[Document images with source code]
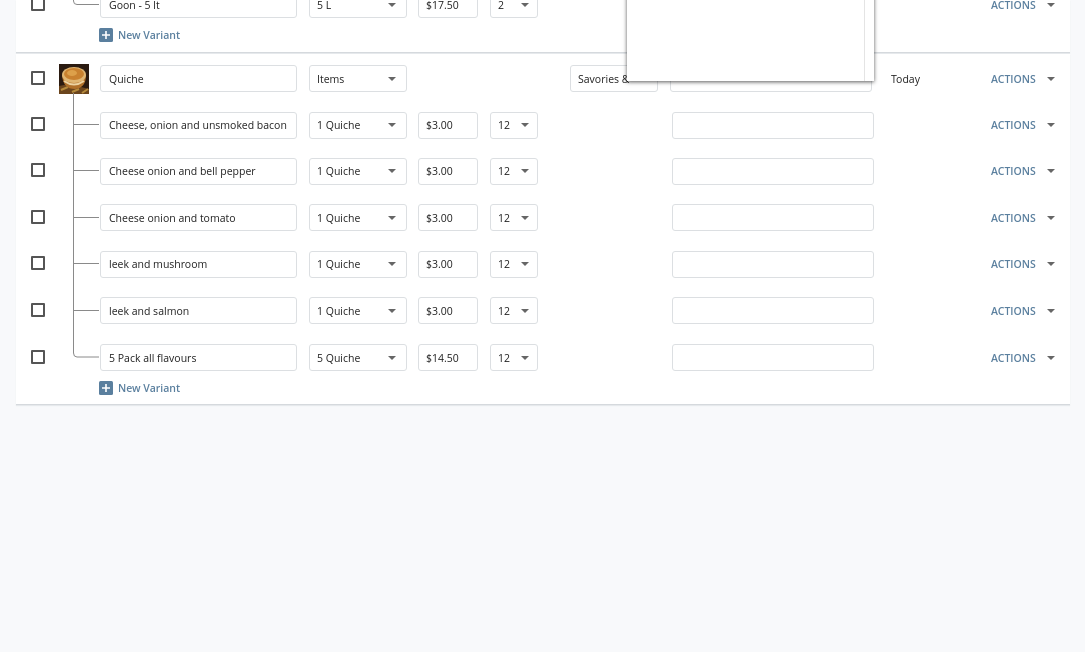
<!DOCTYPE html>
<html lang="en">
<head>
<meta charset="utf-8">
<title>Product list</title>
<style>
:root {
  --page: #f8f9fb;
  --card: #ffffff;
  --ink: #222222;
  --accent: #5a7f9e;
  --field-line: #dcdfe2;
  --rule: #d5d9dd;
  --caret: #666666;
  --branch: #8a8a8a;
}
* { box-sizing: border-box; }
html, body { margin: 0; }
body {
  position: relative;
  width: 1085px;
  height: 652px;
  overflow: hidden;
  background: var(--page);
  color: var(--ink);
  font: 10.5px/16px "Open Sans", "Noto Sans", sans-serif;
}
.product-list { width: 1054px; margin-left: 16px; }
.product {
  background: var(--card);
  border-bottom: 1px solid var(--rule);
  box-shadow: 0 1px 1px #e6e9ec;
  overflow: hidden;
}
.wine { height: 53px; }
.wine .row { margin-top: -19px; }
.quiche { height: 351px; padding-top: 1px; margin-top: 1px; }
.row {
  display: grid;
  grid-template-columns: 28px 41px 209px 109px 72px 80px 102px 219px 100px 64px;
  align-items: center;
  height: 47px;
  padding-left: 15px;
}
.row.short { height: 46px; }
.check {
  grid-column: 1;
  width: 14px;
  height: 14px;
  margin-top: -2px;
  border: 2px solid #555;
  border-radius: 1px;
}
.thumb { grid-column: 2; display: block; width: 30px; height: 30px; }
.field {
  display: flex;
  align-items: center;
  justify-content: space-between;
  height: 27px;
  padding: 0 8px;
  border: 1px solid var(--field-line);
  border-radius: 3px;
  background: var(--card);
  white-space: nowrap;
  overflow: hidden;
}
.name { grid-column: 3; width: 197px; }
.unit { grid-column: 4; width: 98px; padding: 0 10px 0 7px; }
.price { grid-column: 5; width: 60px; padding: 0 7px; }
.stock { grid-column: 6; width: 48px; padding: 0 8px 0 7px; }
.category { grid-column: 7; width: 88px; padding: 0 7px; }
.tax { grid-column: 8; width: 202px; }
.parent .tax { margin-left: -2px; }
.date { grid-column: 9; }
.actions {
  grid-column: 10;
  display: flex;
  align-items: center;
  justify-content: space-between;
  color: var(--accent);
  font-weight: 600;
  text-decoration: none;
}
.caret::after {
  content: "";
  flex: none;
  border: 4px solid transparent;
  border-top-color: var(--caret);
  border-bottom-width: 0;
}
.new-variant {
  display: flex;
  align-items: center;
  gap: 5px;
  width: 100px;
  height: 14px;
  margin-left: 83px;
  color: var(--accent);
  font-weight: 600;
  text-decoration: none;
  white-space: nowrap;
}
.new-variant svg { width: 14px; height: 14px; flex: none; }
.branches { position: absolute; left: 0; top: 0; pointer-events: none; }
.dropdown {
  position: absolute;
  left: 627px;
  top: -20px;
  width: 247px;
  height: 101px;
  padding-right: 9px;
  background: var(--card);
  box-shadow: 0 1px 4px rgba(0, 0, 0, .65);
}
.dropdown-body { height: 100%; border-right: 1px solid #e4e4e4; }
</style>
</head>
<body>
<svg width="0" height="0" style="position:absolute" aria-hidden="true">
  <defs>
    <g id="plus">
      <rect width="14" height="14" rx="1.5" fill="#5a7f9e"/>
      <path d="M7 3V11M3 7H11" stroke="#fff" stroke-width="1.6"/>
    </g>
  </defs>
</svg>

<main class="product-list">
  <section class="product wine">
    <div class="row">
      <span class="check"></span>
      <span class="field name">Goon - 5 lt</span>
      <span class="field unit caret">5 L</span>
      <span class="field price">$17.50</span>
      <span class="field stock caret">2</span>
      <span class="field tax"></span>
      <a class="actions caret" href="#">ACTIONS</a>
    </div>
    <a class="new-variant" href="#"><svg viewBox="0 0 14 14" aria-hidden="true"><use href="#plus"/></svg>New Variant</a>
  </section>

  <section class="product quiche">
    <div class="row parent">
      <span class="check"></span>
      <svg class="thumb" viewBox="0 0 30 30" role="img" aria-label="Photograph of a golden baked quiche on a dark table">
        <rect width="30" height="30" fill="#2a1a10"/>
        <path d="M0 22L10 20L30 25V30H0Z" fill="#6b451d"/>
        <path d="M2 26L9 23M13 28L20 25M23 29L29 25" stroke="#b58a3c" stroke-width="2"/>
        <path d="M3 11Q4 25 16 25Q27 24 27 11Z" fill="#b0702a"/>
        <ellipse cx="15" cy="11" rx="12" ry="8" fill="#e0b673"/>
        <ellipse cx="15" cy="10" rx="10" ry="6" fill="#c9812f"/>
        <ellipse cx="13" cy="9" rx="5" ry="3" fill="#dda04a"/>
        <path d="M5 17Q15 24 25 17" fill="none" stroke="#ecd3a2" stroke-width="2"/>
      </svg>
      <span class="field name">Quiche</span>
      <span class="field unit caret">Items</span>
      <span class="field category">Savories &amp;</span>
      <span class="field tax"></span>
      <span class="date">Today</span>
      <a class="actions caret" href="#">ACTIONS</a>
    </div>
    <div class="row short">
      <span class="check"></span>
      <span class="field name">Cheese, onion and unsmoked bacon</span>
      <span class="field unit caret">1 Quiche</span>
      <span class="field price">$3.00</span>
      <span class="field stock caret">12</span>
      <span class="field tax"></span>
      <a class="actions caret" href="#">ACTIONS</a>
    </div>
    <div class="row short">
      <span class="check"></span>
      <span class="field name">Cheese onion and bell pepper</span>
      <span class="field unit caret">1 Quiche</span>
      <span class="field price">$3.00</span>
      <span class="field stock caret">12</span>
      <span class="field tax"></span>
      <a class="actions caret" href="#">ACTIONS</a>
    </div>
    <div class="row">
      <span class="check"></span>
      <span class="field name">Cheese onion and tomato</span>
      <span class="field unit caret">1 Quiche</span>
      <span class="field price">$3.00</span>
      <span class="field stock caret">12</span>
      <span class="field tax"></span>
      <a class="actions caret" href="#">ACTIONS</a>
    </div>
    <div class="row short">
      <span class="check"></span>
      <span class="field name">leek and mushroom</span>
      <span class="field unit caret">1 Quiche</span>
      <span class="field price">$3.00</span>
      <span class="field stock caret">12</span>
      <span class="field tax"></span>
      <a class="actions caret" href="#">ACTIONS</a>
    </div>
    <div class="row">
      <span class="check"></span>
      <span class="field name">leek and salmon</span>
      <span class="field unit caret">1 Quiche</span>
      <span class="field price">$3.00</span>
      <span class="field stock caret">12</span>
      <span class="field tax"></span>
      <a class="actions caret" href="#">ACTIONS</a>
    </div>
    <div class="row">
      <span class="check"></span>
      <span class="field name">5 Pack all flavours</span>
      <span class="field unit caret">5 Quiche</span>
      <span class="field price">$14.50</span>
      <span class="field stock caret">12</span>
      <span class="field tax"></span>
      <a class="actions caret" href="#">ACTIONS</a>
    </div>
    <a class="new-variant" href="#"><svg viewBox="0 0 14 14" aria-hidden="true"><use href="#plus"/></svg>New Variant</a>
  </section>
</main>

<svg class="branches" width="1085" height="652" viewBox="0 0 1085 652" fill="none" stroke="var(--branch)" aria-hidden="true">
  <path d="M73.5 0V1Q73.5 4.5 77 4.5H99"/>
  <path d="M73.5 93V353Q73.5 357 77 357H99"/>
  <path d="M73.5 124.5H99M73.5 170.5H99M73.5 217.5H99M73.5 263.5H99M73.5 310.5H99"/>
</svg>

<div class="dropdown"><div class="dropdown-body"></div></div>
</body>
</html>
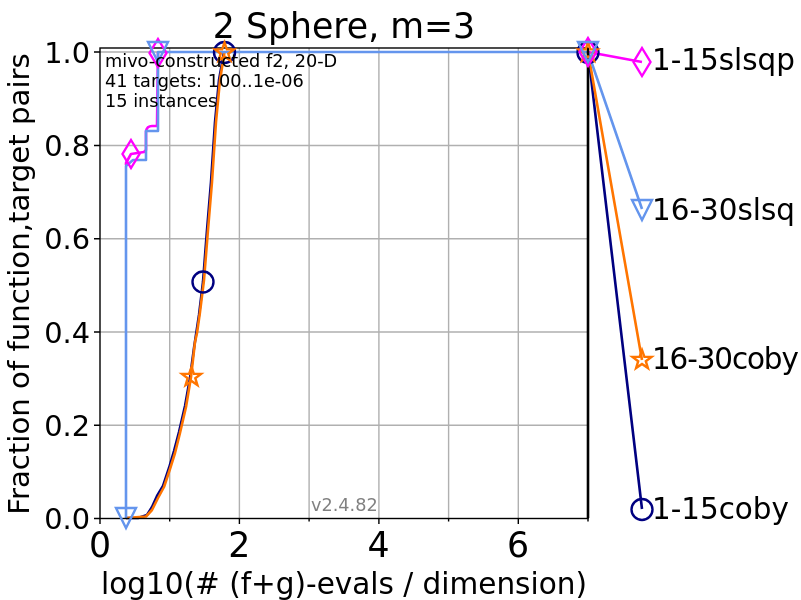
<!DOCTYPE html>
<html lang="en">
<head>
<meta charset="utf-8">
<title>2 Sphere, m=3</title>
<style>
:root {
  --paper: #fff;
  --ink: #000;
  --grid: #b0b0b0;
  --muted: #808080;
  --navy: #000080;
  --orange: #ff7500;
  --blue: #6495ed;
  --magenta: #ff00ff;
}
* { box-sizing: border-box; margin: 0; padding: 0; }
html, body { width: 801px; height: 600px; overflow: hidden; background: var(--paper); }
.chart {
  position: relative; width: 801px; height: 600px; overflow: hidden;
  color: var(--ink); font: 29.4px/34px "DejaVu Sans", sans-serif; white-space: nowrap;
}
.chart > * { position: absolute; }
.plot { left: 0; top: 0; }
.title { left: 100px; top: 6px; width: 488px; font-size: 34.7px; line-height: 40px; font-weight: 400; text-align: center; }
.y-label { left: -221px; top: 267px; width: 480px; font-size: 29.2px; text-align: center; transform: rotate(-90deg); }
.x-label { left: 94px; top: 567px; width: 500px; font-size: 29.5px; text-align: center; }
.y-ticks { left: 30px; top: 36px; width: 60px; height: 500px; display: flex; flex-direction: column; justify-content: space-between; font-size: 28.8px; text-align: right; list-style: none; }
.x-ticks { left: 80px; top: 525px; width: 458px; display: flex; justify-content: space-between; font-size: 34.7px; line-height: 40px; list-style: none; }
.x-ticks li { width: 40px; text-align: center; }
.notes { left: 105px; top: 51px; font-size: 17.7px; line-height: 20px; }
.version { left: 311px; top: 495px; font-size: 17.7px; line-height: 20px; color: var(--muted); }
.series-label { left: 652px; }
.at-slsqp-a { top: 43px; }
.at-slsqp-b { top: 193px; }
.at-coby-b { top: 342px; letter-spacing: -1.1px; }
.at-coby-a { top: 492px; }
.grid { stroke: var(--grid); stroke-width: 1.4; }
.frame { fill: none; stroke: var(--ink); stroke-width: 1.4; }
.limit { stroke: var(--ink); stroke-width: 2.6; }
.series { fill: none; stroke-width: 2.6; stroke-linejoin: round; }
.marker { fill: none; stroke-width: 2.4; stroke-linejoin: miter; }
.navy { stroke: var(--navy); }
.orange { stroke: var(--orange); }
.blue { stroke: var(--blue); }
.magenta { stroke: var(--magenta); }
</style>
</head>
<body>
<main class="chart">
  <svg class="plot" width="801" height="600" viewBox="0 0 801 600" role="img" aria-label="Cumulative distribution of solved targets for four solver runs">
    <defs>
      <circle id="circle" r="10.5"/>
      <polygon id="star" points="0,-10 2.4,-3.2 9.5,-3.1 3.8,1.2 5.9,8.1 0,4 -5.9,8.1 -3.8,1.2 -9.5,-3.1 -2.4,-3.2"/>
      <polygon id="triangle" points="-10,-10 10,-10 0,10"/>
      <polygon id="diamond" points="0,-14 8.5,0 0,14 -8.5,0"/>
    </defs>

    <g class="grid">
      <path d="M100 52H588M100 145.5H588M100 238.7H588M100 332H588M100 425.2H588"/>
      <path d="M169.7 48V518M239.4 48V518M309.1 48V518M378.9 48V518M448.6 48V518M518.3 48V518"/>
    </g>

    <g class="series">
      <path class="navy" d="M126 518H138L147 515L152 507L157 496L163 486L169 468L174 451L179 432L185 406L190 378L194 348L199 315L203 282L207 230L211 182L215 122L219 80L224 52M588 52L642 509"/>
      <path class="orange" d="M126 518L146 516.5L152 510L158 498L164 487L170 469L175 453L180 433L186 407L191 377L195 342L197 333L200 312L204 280L208 230L212 182L216 122L220 80L224.5 52M588 52L642 360"/>
      <path class="magenta" d="M126 165V163L131 154L144 152L146 150V131Q147 126 152 126H157L158 52M588 52L642 62"/>
      <path class="blue" d="M126 518V166L133 160H146V131H158V52H588L642 209"/>
    </g>

    <line class="limit" x1="588" y1="48" x2="588" y2="518"/>
    <rect class="frame" x="100" y="48" width="488" height="470.5"/>
    <path class="frame" d="M94 52H100M94 145.5H100M94 238.7H100M94 332H100M94 425.2H100M94 518.5H100"/>
    <path class="frame" d="M100 518V524M239.4 518V524M378.9 518V524M518.3 518V524M169.7 518V521.5M309.1 518V521.5M448.6 518V521.5M588 518V521.5"/>

    <g class="marker">
      <g class="navy">
        <use href="#circle" x="203" y="282"/>
        <use href="#circle" x="224.5" y="52.5"/>
        <use href="#circle" x="588" y="52.5"/>
        <use href="#circle" x="642" y="509.5"/>
      </g>
      <g class="orange">
        <use href="#star" x="191.5" y="377"/>
        <use href="#star" x="224.5" y="52.5"/>
        <use href="#star" x="588" y="52.5"/>
        <use href="#star" x="642" y="360"/>
      </g>
      <g class="magenta">
        <use href="#diamond" x="131" y="154"/>
        <use href="#diamond" x="158" y="53"/>
        <use href="#diamond" x="588" y="52"/>
        <use href="#diamond" x="642" y="62"/>
      </g>
      <g class="blue">
        <use href="#triangle" x="126" y="518"/>
        <use href="#triangle" x="158" y="52"/>
        <use href="#triangle" x="588" y="52"/>
        <use href="#triangle" x="642" y="210"/>
      </g>
    </g>
  </svg>

  <h1 class="title">2 Sphere, m=3</h1>
  <p class="y-label">Fraction of function,target pairs</p>
  <ul class="y-ticks">
    <li>1.0</li><li>0.8</li><li>0.6</li><li>0.4</li><li>0.2</li><li>0.0</li>
  </ul>
  <ul class="x-ticks">
    <li>0</li><li>2</li><li>4</li><li>6</li>
  </ul>
  <p class="x-label">log10(# (f+g)-evals / dimension)</p>

  <div class="notes">
    <p>mivo-constructed f2, 20-D</p>
    <p>41 targets: 100..1e-06</p>
    <p>15 instances</p>
  </div>
  <p class="version">v2.4.82</p>

  <p class="series-label at-slsqp-a">1-15slsqp</p>
  <p class="series-label at-slsqp-b">16-30slsq</p>
  <p class="series-label at-coby-b">16-30coby</p>
  <p class="series-label at-coby-a">1-15coby</p>
</main>
</body>
</html>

Task instructions:
Out of the records above, pull the lines that include the word "body".

Answer box:
html, body { margin: 0; }
body {
.dropdown-body { height: 100%; border-right: 1px solid #e4e4e4; }
<body>
<div class="dropdown"><div class="dropdown-body"></div></div>
</body>
html, body { width: 801px; height: 600px; overflow: hidden; background: var(--paper); }
<body>
</body>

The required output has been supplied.